The entries below contain a line with "240px; top: 107px;" and a line with "var(--light); stroke: var(--light);". Quote exactly those two lines and all lines between them.

◇ ◇ ◇

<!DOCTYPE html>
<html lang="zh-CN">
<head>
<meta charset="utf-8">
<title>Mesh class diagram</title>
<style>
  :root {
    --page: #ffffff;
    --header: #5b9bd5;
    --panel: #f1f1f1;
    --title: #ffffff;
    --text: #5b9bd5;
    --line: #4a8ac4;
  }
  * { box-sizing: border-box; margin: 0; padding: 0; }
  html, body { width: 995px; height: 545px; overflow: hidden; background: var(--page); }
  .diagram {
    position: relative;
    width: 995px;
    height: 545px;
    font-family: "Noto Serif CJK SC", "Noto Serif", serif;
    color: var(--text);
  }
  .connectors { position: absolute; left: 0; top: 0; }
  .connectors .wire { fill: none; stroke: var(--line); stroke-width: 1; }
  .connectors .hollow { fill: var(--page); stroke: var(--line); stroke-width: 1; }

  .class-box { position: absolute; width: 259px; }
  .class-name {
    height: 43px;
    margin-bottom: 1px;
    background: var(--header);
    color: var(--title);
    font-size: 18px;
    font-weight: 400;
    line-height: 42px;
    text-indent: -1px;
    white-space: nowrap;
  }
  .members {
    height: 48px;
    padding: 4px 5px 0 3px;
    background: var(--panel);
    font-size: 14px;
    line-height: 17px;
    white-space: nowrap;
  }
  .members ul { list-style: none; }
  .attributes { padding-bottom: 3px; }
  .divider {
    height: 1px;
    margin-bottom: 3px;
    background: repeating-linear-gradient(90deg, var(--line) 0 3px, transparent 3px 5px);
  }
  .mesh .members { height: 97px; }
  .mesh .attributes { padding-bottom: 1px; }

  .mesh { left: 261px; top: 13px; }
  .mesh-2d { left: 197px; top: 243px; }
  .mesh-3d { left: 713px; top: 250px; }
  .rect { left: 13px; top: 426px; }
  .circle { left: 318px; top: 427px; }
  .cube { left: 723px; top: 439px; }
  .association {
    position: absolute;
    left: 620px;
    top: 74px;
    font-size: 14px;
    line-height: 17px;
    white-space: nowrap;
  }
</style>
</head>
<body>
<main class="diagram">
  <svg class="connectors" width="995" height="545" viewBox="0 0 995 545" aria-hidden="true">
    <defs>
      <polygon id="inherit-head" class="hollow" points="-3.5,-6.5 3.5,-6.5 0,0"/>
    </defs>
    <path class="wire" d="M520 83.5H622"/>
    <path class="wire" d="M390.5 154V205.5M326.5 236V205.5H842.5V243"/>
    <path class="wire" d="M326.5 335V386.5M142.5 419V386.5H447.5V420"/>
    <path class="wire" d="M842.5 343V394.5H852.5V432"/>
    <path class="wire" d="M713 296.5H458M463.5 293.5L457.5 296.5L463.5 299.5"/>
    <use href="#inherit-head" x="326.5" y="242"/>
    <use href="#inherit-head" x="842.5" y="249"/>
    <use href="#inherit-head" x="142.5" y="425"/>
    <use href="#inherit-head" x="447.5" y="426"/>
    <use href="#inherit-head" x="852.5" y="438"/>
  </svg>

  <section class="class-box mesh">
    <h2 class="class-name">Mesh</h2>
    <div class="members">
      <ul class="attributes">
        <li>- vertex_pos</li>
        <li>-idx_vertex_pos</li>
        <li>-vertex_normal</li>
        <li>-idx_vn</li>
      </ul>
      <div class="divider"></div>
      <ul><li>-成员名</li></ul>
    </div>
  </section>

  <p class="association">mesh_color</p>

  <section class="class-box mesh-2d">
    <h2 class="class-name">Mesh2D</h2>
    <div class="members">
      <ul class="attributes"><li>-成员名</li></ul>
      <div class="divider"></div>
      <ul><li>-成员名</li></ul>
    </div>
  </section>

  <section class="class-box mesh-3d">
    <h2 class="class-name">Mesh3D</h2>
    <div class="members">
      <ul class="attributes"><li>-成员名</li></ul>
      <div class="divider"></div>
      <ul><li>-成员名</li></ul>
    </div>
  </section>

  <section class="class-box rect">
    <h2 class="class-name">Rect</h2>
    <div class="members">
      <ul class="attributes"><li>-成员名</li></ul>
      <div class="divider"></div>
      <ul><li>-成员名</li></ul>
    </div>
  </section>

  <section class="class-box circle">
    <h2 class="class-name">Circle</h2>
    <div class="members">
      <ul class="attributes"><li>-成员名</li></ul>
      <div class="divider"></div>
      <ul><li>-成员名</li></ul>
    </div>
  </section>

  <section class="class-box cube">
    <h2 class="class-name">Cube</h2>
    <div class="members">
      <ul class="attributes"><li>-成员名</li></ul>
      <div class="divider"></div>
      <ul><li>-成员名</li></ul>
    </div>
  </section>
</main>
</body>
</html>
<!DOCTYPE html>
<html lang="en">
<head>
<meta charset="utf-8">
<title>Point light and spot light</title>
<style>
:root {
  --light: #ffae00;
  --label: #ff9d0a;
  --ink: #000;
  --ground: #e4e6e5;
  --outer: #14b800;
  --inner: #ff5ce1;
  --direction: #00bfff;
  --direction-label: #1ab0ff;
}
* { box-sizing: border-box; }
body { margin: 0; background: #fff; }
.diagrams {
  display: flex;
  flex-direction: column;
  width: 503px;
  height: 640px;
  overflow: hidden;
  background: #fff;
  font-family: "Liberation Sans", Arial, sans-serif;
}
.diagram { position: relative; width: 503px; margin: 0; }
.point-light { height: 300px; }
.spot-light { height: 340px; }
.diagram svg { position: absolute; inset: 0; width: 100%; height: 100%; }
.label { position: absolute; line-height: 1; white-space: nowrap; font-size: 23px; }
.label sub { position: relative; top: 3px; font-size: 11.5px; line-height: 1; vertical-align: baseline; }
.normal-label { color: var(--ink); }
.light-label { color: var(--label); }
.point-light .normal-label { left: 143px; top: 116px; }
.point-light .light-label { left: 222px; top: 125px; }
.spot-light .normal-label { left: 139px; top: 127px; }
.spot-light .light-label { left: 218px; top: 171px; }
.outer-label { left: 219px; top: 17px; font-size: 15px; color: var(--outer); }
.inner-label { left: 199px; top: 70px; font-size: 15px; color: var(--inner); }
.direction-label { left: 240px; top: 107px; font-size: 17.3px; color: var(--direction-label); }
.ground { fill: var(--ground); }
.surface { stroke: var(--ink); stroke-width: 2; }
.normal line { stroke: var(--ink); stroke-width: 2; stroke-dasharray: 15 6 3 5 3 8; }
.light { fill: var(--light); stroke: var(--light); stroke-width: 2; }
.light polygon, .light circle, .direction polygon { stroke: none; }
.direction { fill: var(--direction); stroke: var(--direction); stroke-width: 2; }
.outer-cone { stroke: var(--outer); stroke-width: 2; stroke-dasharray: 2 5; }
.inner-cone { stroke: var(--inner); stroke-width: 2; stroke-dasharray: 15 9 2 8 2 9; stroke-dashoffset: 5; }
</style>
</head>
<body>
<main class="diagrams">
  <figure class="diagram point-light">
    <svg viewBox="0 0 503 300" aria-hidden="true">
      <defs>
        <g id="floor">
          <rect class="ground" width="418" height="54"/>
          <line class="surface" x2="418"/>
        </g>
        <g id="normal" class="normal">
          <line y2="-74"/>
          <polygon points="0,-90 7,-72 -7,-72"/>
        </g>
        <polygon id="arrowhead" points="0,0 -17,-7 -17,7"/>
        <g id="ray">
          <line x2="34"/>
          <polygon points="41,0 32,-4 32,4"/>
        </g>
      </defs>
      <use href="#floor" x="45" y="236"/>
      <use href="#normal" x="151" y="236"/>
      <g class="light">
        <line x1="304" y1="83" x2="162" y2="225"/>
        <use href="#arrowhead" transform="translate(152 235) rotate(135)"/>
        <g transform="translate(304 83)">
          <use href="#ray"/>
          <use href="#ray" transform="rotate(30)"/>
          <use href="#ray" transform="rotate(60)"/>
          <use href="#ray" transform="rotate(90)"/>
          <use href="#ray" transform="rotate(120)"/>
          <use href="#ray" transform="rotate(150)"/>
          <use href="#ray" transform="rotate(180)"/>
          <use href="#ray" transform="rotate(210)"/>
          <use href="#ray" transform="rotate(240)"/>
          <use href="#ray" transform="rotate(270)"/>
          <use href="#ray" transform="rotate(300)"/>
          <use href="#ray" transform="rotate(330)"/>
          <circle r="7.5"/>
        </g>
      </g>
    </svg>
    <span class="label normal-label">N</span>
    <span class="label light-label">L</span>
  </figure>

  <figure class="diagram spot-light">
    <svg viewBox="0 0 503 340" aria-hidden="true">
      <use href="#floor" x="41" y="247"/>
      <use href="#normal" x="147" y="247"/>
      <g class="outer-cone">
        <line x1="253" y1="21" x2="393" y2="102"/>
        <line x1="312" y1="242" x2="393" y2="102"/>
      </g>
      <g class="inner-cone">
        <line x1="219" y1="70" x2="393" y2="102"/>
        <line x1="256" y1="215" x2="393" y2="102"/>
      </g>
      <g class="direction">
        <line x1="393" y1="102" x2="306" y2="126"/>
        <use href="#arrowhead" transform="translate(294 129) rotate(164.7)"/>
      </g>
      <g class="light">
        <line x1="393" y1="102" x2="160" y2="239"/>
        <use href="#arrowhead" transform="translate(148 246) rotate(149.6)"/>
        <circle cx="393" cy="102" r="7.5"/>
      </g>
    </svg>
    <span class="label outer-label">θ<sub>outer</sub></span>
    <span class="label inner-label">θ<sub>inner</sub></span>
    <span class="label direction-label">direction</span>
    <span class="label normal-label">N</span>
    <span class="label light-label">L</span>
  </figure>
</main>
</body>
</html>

◇ ◇ ◇

• Completed task:
.direction-label { left: 240px; top: 107px; font-size: 17.3px; color: var(--direction-label); }
.ground { fill: var(--ground); }
.surface { stroke: var(--ink); stroke-width: 2; }
.normal line { stroke: var(--ink); stroke-width: 2; stroke-dasharray: 15 6 3 5 3 8; }
.light { fill: var(--light); stroke: var(--light); stroke-width: 2; }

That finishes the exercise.